Choonhakarn C, Busaracome P, Sripanidkulchai B, Sarakarn P. A prospective, randomized clinical trial comparing topical aloe vera with 0.1% triamcinolone acetonide in mild to moderate plaque psoriasis. A prospective, randomized clinical trial comparing topical aloe vera with 0.1% triamcinolone acetonide in mild to moderate plaque psoriasis. 2010 Feb 1;24(2): 168-172.
Aloe (Aloe vera) gel has anti-inflammatory and wound-healing properties. Clinical research has provided mixed evidence regarding the efficacy of aloe preparations in the treatment of psoriasis.1,2 In this double-blind, randomized clinical trial, researchers compared the efficacy of topical aloe with 0.1% triamcinolone acetonide (TA) in the treatment of mild to moderate plaque psoriasis.
was conducted between October 2006 and September 2007. The researchers
recruited patients with chronic plaque psoriasis from the Division of Dermatology
There were 80 patients at baseline, and 3 in the aloe group and 2 in the TA group were lost to follow-up. There were no significant differences between the groups in baseline DLQI or PASI scores. None of the patients experienced a complete recovery after 8 weeks of treatment. In the aloe group, 6 patients (16.2%) experienced a marked response, while 4 patients (10.5%) in the TA group did so. In the aloe group, 20 patients (54.1%) experienced a moderate response to treatment, while 25 patients (65.8%) in the TA group had a moderate response. The researchers found that 10 patients (27%) in the aloe group and 9 patients (23.7%) in the TA group had a slight response to treatment. In the aloe group, 1 patient showed no response to treatment. After 8 weeks, the average change in PASI scores was significantly greater in the aloe group, when compared to the TA group (P=0.0237); however, the average PASI scores were not significantly different between the groups. There were no statistically significant changes in DLQI scores after 8 weeks of treatment, although both groups experienced decreases. The authors report that no serious adverse events occurred during the study, but 6 patients in the aloe group experienced stinging and itching at the plaques during the first week.
The authors propose that aloe's anti-inflammatory effects may be responsible for the effects observed in this study. They conclude that aloe cream "can be considered a safe, alternative treatment for mild to moderate chronic plaque psoriasis." More research is needed to confirm the results of this study.
Ahmad SA, Holt AH, et al. Management of psoriasis with Aloe vera extract in a hydrophilic cream: a placebo-controlled,
double-blind study. Trop Med Int Health.

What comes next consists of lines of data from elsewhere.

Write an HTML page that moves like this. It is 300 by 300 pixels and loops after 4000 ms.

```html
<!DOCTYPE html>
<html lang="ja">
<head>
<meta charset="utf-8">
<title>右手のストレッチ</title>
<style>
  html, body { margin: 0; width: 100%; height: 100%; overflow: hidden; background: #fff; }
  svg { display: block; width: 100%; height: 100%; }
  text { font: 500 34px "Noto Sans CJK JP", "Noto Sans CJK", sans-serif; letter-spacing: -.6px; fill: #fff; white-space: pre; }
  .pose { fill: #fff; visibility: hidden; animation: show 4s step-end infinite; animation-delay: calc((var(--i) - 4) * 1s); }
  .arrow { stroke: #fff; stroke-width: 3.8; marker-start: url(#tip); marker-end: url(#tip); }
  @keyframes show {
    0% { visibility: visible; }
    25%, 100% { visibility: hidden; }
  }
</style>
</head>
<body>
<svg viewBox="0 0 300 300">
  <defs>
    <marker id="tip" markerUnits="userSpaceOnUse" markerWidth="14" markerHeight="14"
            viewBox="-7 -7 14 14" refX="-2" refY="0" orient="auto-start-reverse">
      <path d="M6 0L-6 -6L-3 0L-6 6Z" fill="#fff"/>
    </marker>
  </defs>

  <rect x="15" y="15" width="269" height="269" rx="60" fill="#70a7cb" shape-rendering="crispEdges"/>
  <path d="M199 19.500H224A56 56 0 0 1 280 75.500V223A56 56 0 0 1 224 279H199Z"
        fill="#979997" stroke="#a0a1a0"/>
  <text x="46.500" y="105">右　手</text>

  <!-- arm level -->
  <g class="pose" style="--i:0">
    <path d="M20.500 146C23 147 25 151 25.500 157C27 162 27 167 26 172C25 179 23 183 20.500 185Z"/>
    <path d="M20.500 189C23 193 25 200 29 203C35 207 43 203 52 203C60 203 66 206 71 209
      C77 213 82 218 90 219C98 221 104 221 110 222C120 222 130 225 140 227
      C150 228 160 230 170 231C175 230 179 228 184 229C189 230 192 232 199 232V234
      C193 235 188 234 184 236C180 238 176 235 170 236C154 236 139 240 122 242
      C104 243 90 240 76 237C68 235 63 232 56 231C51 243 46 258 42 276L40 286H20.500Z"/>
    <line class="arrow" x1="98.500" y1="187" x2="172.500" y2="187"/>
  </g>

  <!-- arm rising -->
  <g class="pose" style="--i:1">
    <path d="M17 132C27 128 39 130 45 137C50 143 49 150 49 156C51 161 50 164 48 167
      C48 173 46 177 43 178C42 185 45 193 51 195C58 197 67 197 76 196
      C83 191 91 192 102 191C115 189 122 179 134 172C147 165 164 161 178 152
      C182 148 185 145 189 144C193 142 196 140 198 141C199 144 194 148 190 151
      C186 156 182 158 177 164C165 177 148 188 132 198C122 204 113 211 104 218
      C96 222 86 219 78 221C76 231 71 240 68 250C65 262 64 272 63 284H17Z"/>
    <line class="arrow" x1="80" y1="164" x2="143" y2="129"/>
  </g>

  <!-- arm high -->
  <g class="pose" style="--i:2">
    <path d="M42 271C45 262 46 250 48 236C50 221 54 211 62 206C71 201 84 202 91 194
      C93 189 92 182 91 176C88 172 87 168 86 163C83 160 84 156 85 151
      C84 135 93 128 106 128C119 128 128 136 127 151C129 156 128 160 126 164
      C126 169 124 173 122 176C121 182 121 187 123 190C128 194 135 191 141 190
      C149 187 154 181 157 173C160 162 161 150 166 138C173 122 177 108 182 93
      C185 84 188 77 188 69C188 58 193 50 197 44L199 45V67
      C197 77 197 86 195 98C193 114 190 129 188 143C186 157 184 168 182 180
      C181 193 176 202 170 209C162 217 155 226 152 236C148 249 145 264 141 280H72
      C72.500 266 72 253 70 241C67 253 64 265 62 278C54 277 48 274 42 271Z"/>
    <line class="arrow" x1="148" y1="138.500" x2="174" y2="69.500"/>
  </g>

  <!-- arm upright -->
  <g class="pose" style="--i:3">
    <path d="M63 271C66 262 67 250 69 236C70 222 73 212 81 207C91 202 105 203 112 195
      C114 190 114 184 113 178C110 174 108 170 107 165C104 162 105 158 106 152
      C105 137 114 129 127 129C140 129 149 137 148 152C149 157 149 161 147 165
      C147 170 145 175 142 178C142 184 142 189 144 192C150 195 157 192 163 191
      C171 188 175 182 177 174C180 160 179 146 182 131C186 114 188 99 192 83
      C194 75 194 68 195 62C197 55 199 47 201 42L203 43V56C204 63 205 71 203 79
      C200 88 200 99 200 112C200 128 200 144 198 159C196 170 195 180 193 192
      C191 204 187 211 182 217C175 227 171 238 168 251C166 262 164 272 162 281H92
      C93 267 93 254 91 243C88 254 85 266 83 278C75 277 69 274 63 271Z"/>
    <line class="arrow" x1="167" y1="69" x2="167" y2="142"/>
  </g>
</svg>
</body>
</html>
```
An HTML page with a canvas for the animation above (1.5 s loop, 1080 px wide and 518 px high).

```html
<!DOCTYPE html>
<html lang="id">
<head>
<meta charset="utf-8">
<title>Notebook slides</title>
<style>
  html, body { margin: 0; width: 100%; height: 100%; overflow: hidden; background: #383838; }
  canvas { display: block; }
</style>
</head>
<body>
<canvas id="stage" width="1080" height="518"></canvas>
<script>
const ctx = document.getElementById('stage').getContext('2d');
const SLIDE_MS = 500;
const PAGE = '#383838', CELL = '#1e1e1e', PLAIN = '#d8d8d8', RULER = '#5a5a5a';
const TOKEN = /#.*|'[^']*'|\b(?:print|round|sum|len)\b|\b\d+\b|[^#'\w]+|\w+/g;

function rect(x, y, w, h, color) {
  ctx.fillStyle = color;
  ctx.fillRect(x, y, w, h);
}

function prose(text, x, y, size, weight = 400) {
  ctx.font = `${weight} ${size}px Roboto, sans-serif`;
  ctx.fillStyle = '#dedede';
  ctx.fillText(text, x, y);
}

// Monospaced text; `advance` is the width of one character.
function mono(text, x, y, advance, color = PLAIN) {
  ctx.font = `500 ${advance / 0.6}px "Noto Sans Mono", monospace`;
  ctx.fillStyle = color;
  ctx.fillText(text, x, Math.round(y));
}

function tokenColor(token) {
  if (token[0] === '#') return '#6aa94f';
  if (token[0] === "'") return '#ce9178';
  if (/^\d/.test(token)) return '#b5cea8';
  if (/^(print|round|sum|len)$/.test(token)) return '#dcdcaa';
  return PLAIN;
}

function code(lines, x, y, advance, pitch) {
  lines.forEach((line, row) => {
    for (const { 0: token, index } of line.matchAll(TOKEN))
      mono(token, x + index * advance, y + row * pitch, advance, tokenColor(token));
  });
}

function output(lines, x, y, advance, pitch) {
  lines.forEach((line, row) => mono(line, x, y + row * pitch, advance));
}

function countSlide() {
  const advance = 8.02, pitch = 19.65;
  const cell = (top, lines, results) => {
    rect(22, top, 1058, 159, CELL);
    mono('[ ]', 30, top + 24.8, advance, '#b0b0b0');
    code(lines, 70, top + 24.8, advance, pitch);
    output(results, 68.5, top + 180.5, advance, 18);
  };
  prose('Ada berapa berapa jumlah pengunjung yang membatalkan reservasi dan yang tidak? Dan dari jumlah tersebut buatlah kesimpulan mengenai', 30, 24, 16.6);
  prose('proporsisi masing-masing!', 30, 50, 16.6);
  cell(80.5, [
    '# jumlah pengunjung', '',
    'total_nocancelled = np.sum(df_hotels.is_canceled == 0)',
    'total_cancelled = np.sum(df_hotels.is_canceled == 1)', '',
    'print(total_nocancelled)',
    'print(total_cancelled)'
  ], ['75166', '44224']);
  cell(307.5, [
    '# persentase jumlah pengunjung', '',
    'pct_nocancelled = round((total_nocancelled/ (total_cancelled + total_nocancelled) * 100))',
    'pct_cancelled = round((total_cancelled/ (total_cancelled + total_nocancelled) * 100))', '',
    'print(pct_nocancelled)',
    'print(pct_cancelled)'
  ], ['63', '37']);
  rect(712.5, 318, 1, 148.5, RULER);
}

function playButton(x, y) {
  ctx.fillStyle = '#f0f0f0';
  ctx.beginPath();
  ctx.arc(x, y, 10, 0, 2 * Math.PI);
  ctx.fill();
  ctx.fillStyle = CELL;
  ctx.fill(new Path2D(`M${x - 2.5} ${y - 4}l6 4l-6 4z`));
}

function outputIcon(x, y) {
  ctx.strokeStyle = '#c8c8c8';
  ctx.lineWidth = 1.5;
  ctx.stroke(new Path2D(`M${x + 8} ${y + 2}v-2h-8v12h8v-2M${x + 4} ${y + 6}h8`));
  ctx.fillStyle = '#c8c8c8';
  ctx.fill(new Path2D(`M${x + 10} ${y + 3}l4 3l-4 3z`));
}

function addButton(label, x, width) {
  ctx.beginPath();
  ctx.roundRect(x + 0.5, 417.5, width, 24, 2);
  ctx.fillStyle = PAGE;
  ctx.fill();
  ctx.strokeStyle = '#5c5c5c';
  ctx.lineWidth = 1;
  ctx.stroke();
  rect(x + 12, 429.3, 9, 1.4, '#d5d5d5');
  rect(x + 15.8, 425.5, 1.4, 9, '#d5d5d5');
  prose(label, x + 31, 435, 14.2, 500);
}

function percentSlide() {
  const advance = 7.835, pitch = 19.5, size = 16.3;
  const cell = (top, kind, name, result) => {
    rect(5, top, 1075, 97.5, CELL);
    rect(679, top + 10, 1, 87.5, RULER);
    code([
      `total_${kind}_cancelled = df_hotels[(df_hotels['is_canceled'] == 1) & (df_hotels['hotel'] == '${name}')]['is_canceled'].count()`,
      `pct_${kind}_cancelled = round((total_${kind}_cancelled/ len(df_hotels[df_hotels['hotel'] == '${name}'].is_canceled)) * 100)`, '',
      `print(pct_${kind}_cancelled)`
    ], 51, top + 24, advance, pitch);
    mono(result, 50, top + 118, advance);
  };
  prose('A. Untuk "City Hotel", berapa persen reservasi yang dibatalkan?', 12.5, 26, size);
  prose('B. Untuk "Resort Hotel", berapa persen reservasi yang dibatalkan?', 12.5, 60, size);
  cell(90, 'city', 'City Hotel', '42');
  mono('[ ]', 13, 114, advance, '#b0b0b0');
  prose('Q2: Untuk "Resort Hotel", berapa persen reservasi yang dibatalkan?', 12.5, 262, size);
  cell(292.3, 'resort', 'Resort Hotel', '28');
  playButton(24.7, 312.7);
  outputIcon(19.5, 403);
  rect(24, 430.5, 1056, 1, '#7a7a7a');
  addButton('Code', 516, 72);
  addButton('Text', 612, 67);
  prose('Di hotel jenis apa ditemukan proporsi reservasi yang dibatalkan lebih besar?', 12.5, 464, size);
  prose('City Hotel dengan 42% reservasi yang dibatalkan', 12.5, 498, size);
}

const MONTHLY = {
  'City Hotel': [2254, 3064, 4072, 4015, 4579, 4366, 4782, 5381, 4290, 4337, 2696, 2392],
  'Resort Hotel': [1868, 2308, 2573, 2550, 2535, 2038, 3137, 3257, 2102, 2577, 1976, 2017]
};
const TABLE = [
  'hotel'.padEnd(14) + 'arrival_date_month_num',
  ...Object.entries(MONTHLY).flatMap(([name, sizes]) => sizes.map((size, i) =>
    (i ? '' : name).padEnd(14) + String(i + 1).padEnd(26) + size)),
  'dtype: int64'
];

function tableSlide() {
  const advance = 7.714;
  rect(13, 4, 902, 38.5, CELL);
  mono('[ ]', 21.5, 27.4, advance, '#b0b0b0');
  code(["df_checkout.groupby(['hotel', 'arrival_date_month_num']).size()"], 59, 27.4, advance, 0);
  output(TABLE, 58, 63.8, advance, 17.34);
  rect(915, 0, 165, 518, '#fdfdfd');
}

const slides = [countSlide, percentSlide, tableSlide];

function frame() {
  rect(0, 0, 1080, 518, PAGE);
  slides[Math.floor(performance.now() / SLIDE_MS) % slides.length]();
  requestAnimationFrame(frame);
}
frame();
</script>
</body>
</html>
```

E, Korsholm L, Brandrup F. A double-blind, placebo-controlled study of a
commercial Aloe vera gel in the
treatment of slight to moderate psoriasis vulgaris. J Eur Acad Dermatol Venereol. May 2005;19(3):326-331.